a.) Start by reading over the two paragraphs under: Historical Basis of the Claims Process, 1763–1969  

b.) When you are finished scroll down to the heading: Modern Treaties Built upon Historic Treaties and read the section under the heading of the article. 

As you are reading, think about:

• When and where was the treaty signed?

• What is the historical context of the treaty? What was happening at the time? What were the motivating factors for the various groups involved? What were the goals of the government? What were the goals of Indigenous signatories? You may have to do further research.

• What were the key terms of the treaty?

• What were the direct consequences for the different parties involved in the treaty signing?

Now that you have an overview of different Modern Day Treaties and Land Claims now you continue your research, watch the video below to gain a deeper insight into the needs for Indigenous land claims. 

2) Watch the video about Canadian Land Claims: 

As you watch think about the questions below: Resolving Specific Land Claims for Everyone's Benefit

  • Where do land claims come from and how are they resolved?
  • How do land claims affect third parties and who benefits when they are settled

Now you are ready to choose a Land Agreement and Nation to further research: 

3) Look through the different Treaties and Agreements. The groups listed below are not all-inclusive of Indigenous communities in Canada or their search for rights. Here are but a few samples.  Choose one to summarize using the chart. 






Now that you've had an overview of different Modern Treaties and Land Claims refer back to the 5w's Reading Comprehension Chart: Modern Treaties and Land Claims and summarize a Treaty or Land claim which interested you. 

We will share our findings with the class in a group discussion. 



After reviewing different Modern Treaties and Land Agreements think about: 

  • Why do you think this topic is important for Indigenous communities in Canada? 
  • How does it further their claims for self-governance? 

Works Cited: 

Hall, J. Treaties with Indigenous Peoples in Canada, The Canadian Encyclopedia.

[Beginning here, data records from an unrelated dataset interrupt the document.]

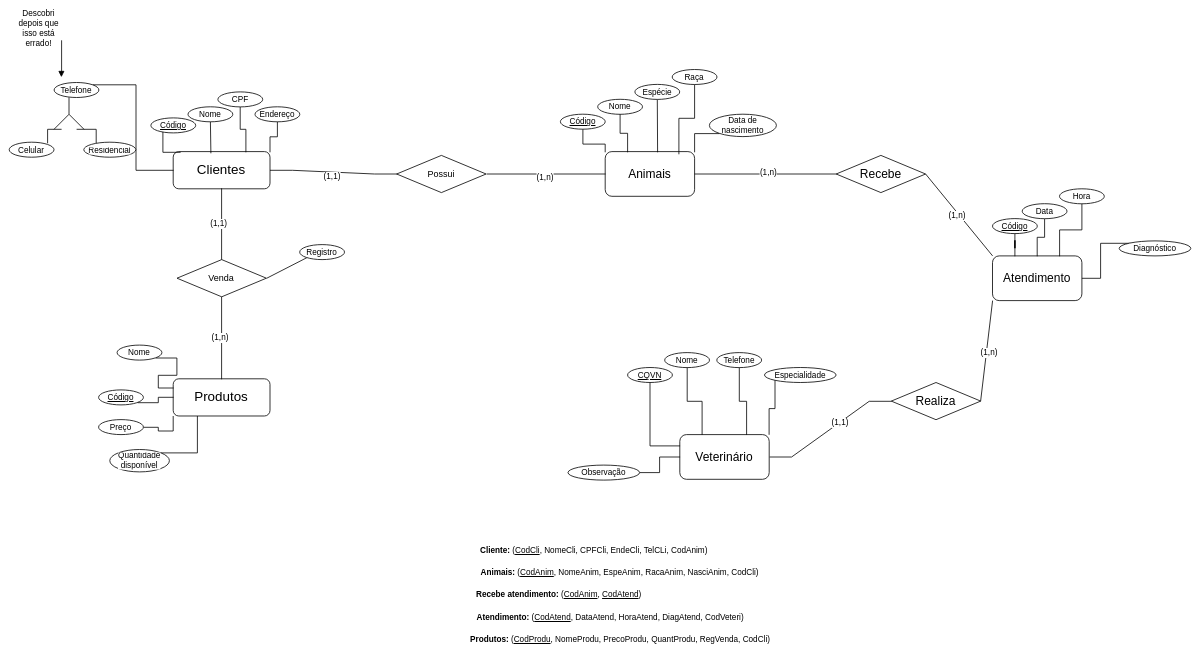
<!DOCTYPE html>
<html lang="pt-BR">
<head>
<meta charset="utf-8">
<title>Diagrama entidade-relacionamento: clínica veterinária</title>
<style>
:root { --ink: #000; --paper: #fff; }
* { box-sizing: border-box; }
html, body { margin: 0; background: var(--paper); }
.diagram {
  position: relative; width: 1200px; height: 660px; overflow: hidden;
  background: var(--paper); color: var(--ink);
  font: 8.2px/10px "Liberation Sans", Arial, sans-serif;
}
.shapes { position: absolute; inset: 0; width: 1200px; height: 660px; stroke: var(--ink); stroke-width: .8; }
.lines { fill: none; }
.nodes { fill: var(--paper); }
.attribute, .entity, .relation, .cardinality, .note {
  position: absolute; left: var(--x); top: var(--y);
  transform: translate(-50%, calc(-50% + 1px));
  text-align: center; white-space: nowrap;
}
.key { text-decoration: underline; }
.masked { background: var(--paper); clip-path: inset(1.5px 0); }
.entity { font-size: 12px; line-height: 14px; }
.entity.large { font-size: 13.4px; }
.relation { font-size: 9px; }
.relation.large { font-size: 12px; line-height: 14px; }
.entity, .relation { transform: translate(-50%, -50%); }
.cardinality { background: var(--paper); }
.schema {
  position: absolute; left: 470px; top: 546px; margin: 0; padding: 0;
  list-style: none; display: flex; flex-direction: column; gap: 12.2px; white-space: nowrap;
}
.schema li { padding-left: var(--indent, 0); }
</style>
</head>
<body>
<main class="diagram">
  <svg class="shapes" viewBox="0 0 1200 660" aria-hidden="true">
    <defs>
      <polygon id="diamond" points="-44.7,0 0,-18.6 44.7,0 0,18.6"/>
      <ellipse id="oval" rx="22.4" ry="7.5"/>
      <ellipse id="wide-oval" rx="35.8" ry="7.5"/>
      <rect id="large-box" width="96.8" height="37.2" rx="5.6"/>
      <rect id="box" width="89.4" height="44.7" rx="6.7"/>
    </defs>
    <g class="nodes">
      <use href="#large-box" x="173.2" y="151.6"/>
      <use href="#large-box" x="173.2" y="378.8"/>
      <use href="#box" x="605.2" y="151.6"/>
      <use href="#box" x="992.5" y="255.9"/>
      <use href="#box" x="679.8" y="434.6"/>
    </g>
    <g class="lines" transform="translate(.6 .3)">
      <g id="telefone-cliente">
        <path d="M61 40V72"/>
        <path d="M58.3 71L60.8 76L63.3 71Z" fill="#000"/>
        <path d="M92 84.5H135.4V170H173"/>
        <path d="M68.4 97V114L53.4 129M68.4 114L83.4 129M61 129H47V143M76 129H95.6V143"/>
      </g>
      <g id="clientes">
        <path d="M162.3 131V152H180"/>
        <path d="M209.8 121L210.3 153"/>
        <path d="M239.6 106V129H245.3V152"/>
        <path d="M276.8 121V136.5H269.4V152"/>
        <path d="M269.4 170H292L374 173.7H397"/>
        <path d="M221 188V260M221 296V379"/>
        <path d="M266 278L307 257"/>
      </g>
      <g id="produtos">
        <path d="M155 357.7H176.3V375H157.7V387.7H173"/>
        <path d="M137 402.4H157.7V397H173"/>
        <path d="M143 427H157.7V430.7H172.6V415.7"/>
        <path d="M160 452.6H196.8V415.7"/>
      </g>
      <g id="animais">
        <path d="M486 173.7H605M694 173.7H836"/>
        <path d="M582.3 128V143.8H604.6V152"/>
        <path d="M619.5 113V133H627V152"/>
        <path d="M656.7 99L657 152"/>
        <path d="M694 84V118H678.3V154"/>
        <path d="M719 133.3H694V152"/>
      </g>
      <g id="atendimento">
        <path d="M925 173.7L992 255.6M992 300.3L980 401"/>
        <path d="M1014.3 233V256"/>
        <path d="M1014.3 240V248" stroke-width="1.6"/>
        <path d="M1044 218V237H1036.6V256"/>
        <path d="M1081.3 203V229.6H1059V256"/>
        <path d="M1130 243H1100V278H1081.3"/>
      </g>
      <g id="veterinario">
        <path d="M769 456.7H791L868.6 401H891"/>
        <path d="M649.4 382V445.6H679.5"/>
        <path d="M686.6 367V401H701.5V434.5"/>
        <path d="M738.7 367V401H746V434.5"/>
        <path d="M774.4 380V408.3H768.5V434.5"/>
        <path d="M639 472.3H659V456.7H679.5"/>
      </g>
    </g>
    <g class="nodes">
      <use href="#diamond" x="441.4" y="174"/>
      <use href="#diamond" x="221.7" y="278.2"/>
      <use href="#diamond" x="880.9" y="174"/>
      <use href="#diamond" x="936" y="401.1"/>
      <use href="#oval" x="76.5" y="90"/>
      <use href="#oval" x="31.6" y="149.7"/>
      <ellipse cx="109.8" cy="149.7" rx="26" ry="7.5"/>
      <use href="#oval" x="173.3" y="125.4"/>
      <use href="#oval" x="210.4" y="114.3"/>
      <use href="#oval" x="240.3" y="99.4"/>
      <use href="#oval" x="277.4" y="114.3"/>
      <use href="#oval" x="322.1" y="252.1"/>
      <use href="#oval" x="139.5" y="352.6"/>
      <use href="#oval" x="121" y="397.4"/>
      <use href="#oval" x="121" y="427.1"/>
      <ellipse cx="139.6" cy="460.7" rx="29.8" ry="11.2"/>
      <use href="#oval" x="582.8" y="121.7"/>
      <use href="#oval" x="620.1" y="106.8"/>
      <use href="#oval" x="657.3" y="91.9"/>
      <use href="#oval" x="694.6" y="77"/>
      <ellipse cx="742.9" cy="125.4" rx="33.5" ry="11.2"/>
      <use href="#oval" x="1014.9" y="226.1"/>
      <use href="#oval" x="1044.6" y="211.2"/>
      <use href="#oval" x="1081.9" y="196.3"/>
      <use href="#wide-oval" x="1155" y="248.4"/>
      <use href="#oval" x="650" y="375"/>
      <use href="#oval" x="687.1" y="360.1"/>
      <use href="#oval" x="739.2" y="360.1"/>
      <use href="#wide-oval" x="800.3" y="375"/>
      <use href="#wide-oval" x="603.8" y="472.6"/>
    </g>
  </svg>

  <div class="note" style="--x:38.5px;--y:28px">Descobri<br>depois que<br>isso está<br>errado!</div>

  <div class="attribute" style="--x:76px;--y:90px">Telefone</div>
  <div class="attribute" style="--x:31px;--y:150px">Celular</div>
  <div class="attribute masked" style="--x:109.5px;--y:150px">Residencial</div>

  <div class="attribute key" style="--x:173px;--y:125px">Código</div>
  <div class="attribute" style="--x:210px;--y:114px">Nome</div>
  <div class="attribute" style="--x:240px;--y:99px">CPF</div>
  <div class="attribute" style="--x:277px;--y:114px">Endereço</div>
  <div class="entity large" style="--x:221px;--y:170px">Clientes</div>

  <div class="attribute" style="--x:321.5px;--y:252px">Registro</div>

  <div class="attribute" style="--x:139px;--y:352px">Nome</div>
  <div class="attribute key" style="--x:120.5px;--y:397px">Código</div>
  <div class="attribute" style="--x:120.5px;--y:427px">Preço</div>
  <div class="attribute masked" style="--x:139.2px;--y:460px">Quantidade<br>disponível</div>
  <div class="entity large" style="--x:221px;--y:397px">Produtos</div>

  <div class="attribute key" style="--x:582.5px;--y:121px">Código</div>
  <div class="attribute" style="--x:619.7px;--y:106px">Nome</div>
  <div class="attribute" style="--x:657px;--y:92px">Espécie</div>
  <div class="attribute" style="--x:694px;--y:77px">Raça</div>
  <div class="attribute" style="--x:742.5px;--y:125px">Data de<br>nascimento</div>
  <div class="entity" style="--x:649.5px;--y:174px">Animais</div>

  <div class="attribute key" style="--x:1014.5px;--y:226px">Código</div>
  <div class="attribute" style="--x:1044.3px;--y:211px">Data</div>
  <div class="attribute" style="--x:1081.5px;--y:196px">Hora</div>
  <div class="attribute" style="--x:1154.6px;--y:248px">Diagnóstico</div>
  <div class="entity" style="--x:1036.8px;--y:278px">Atendimento</div>

  <div class="attribute key" style="--x:649.5px;--y:375px">CQVN</div>
  <div class="attribute" style="--x:686.7px;--y:360px">Nome</div>
  <div class="attribute" style="--x:739px;--y:360px">Telefone</div>
  <div class="attribute" style="--x:800px;--y:375px">Especialidade</div>
  <div class="attribute" style="--x:603.4px;--y:472px">Observação</div>
  <div class="entity" style="--x:724px;--y:457px">Veterinário</div>

  <div class="relation" style="--x:441px;--y:174px">Possui</div>
  <div class="relation" style="--x:221px;--y:278px">Venda</div>
  <div class="relation large" style="--x:880.5px;--y:174px">Recebe</div>
  <div class="relation large" style="--x:935.5px;--y:401px">Realiza</div>

  <div class="cardinality" style="--x:332px;--y:176px">(1,1)</div>
  <div class="cardinality" style="--x:545px;--y:177px">(1,n)</div>
  <div class="cardinality" style="--x:768.3px;--y:172px">(1,n)</div>
  <div class="cardinality" style="--x:957px;--y:215px">(1,n)</div>
  <div class="cardinality" style="--x:989px;--y:352px">(1,n)</div>
  <div class="cardinality" style="--x:840px;--y:422px">(1,1)</div>
  <div class="cardinality" style="--x:218.7px;--y:223px">(1,1)</div>
  <div class="cardinality" style="--x:220px;--y:337px">(1,n)</div>

  <ul class="schema">
    <li style="--indent:10px"><b>Cliente:</b> (<span class="key">CodCli</span>, NomeCli, CPFCli, EndeCli, TelCLi, CodAnim)</li>
    <li style="--indent:10.5px"><b>Animais:</b> (<span class="key">CodAnim</span>, NomeAnim, EspeAnim, RacaAnim, NasciAnim, CodCli)</li>
    <li style="--indent:6px"><b>Recebe atendimento:</b> (<span class="key">CodAnim</span>, <span class="key">CodAtend</span>)</li>
    <li style="--indent:6.5px"><b>Atendimento:</b> (<span class="key">CodAtend</span>, DataAtend, HoraAtend, DiagAtend, CodVeteri)</li>
    <li><b>Produtos:</b> (<span class="key">CodProdu</span>, NomeProdu, PrecoProdu, QuantProdu, RegVenda, CodCli)</li>
  </ul>
</main>
</body>
</html>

Retrieved: July 19th, 2021

Government of Canada, Implementations of Modern Treaties and Self- Government for Indigenous Nations. Retrieved: July 19th, 2021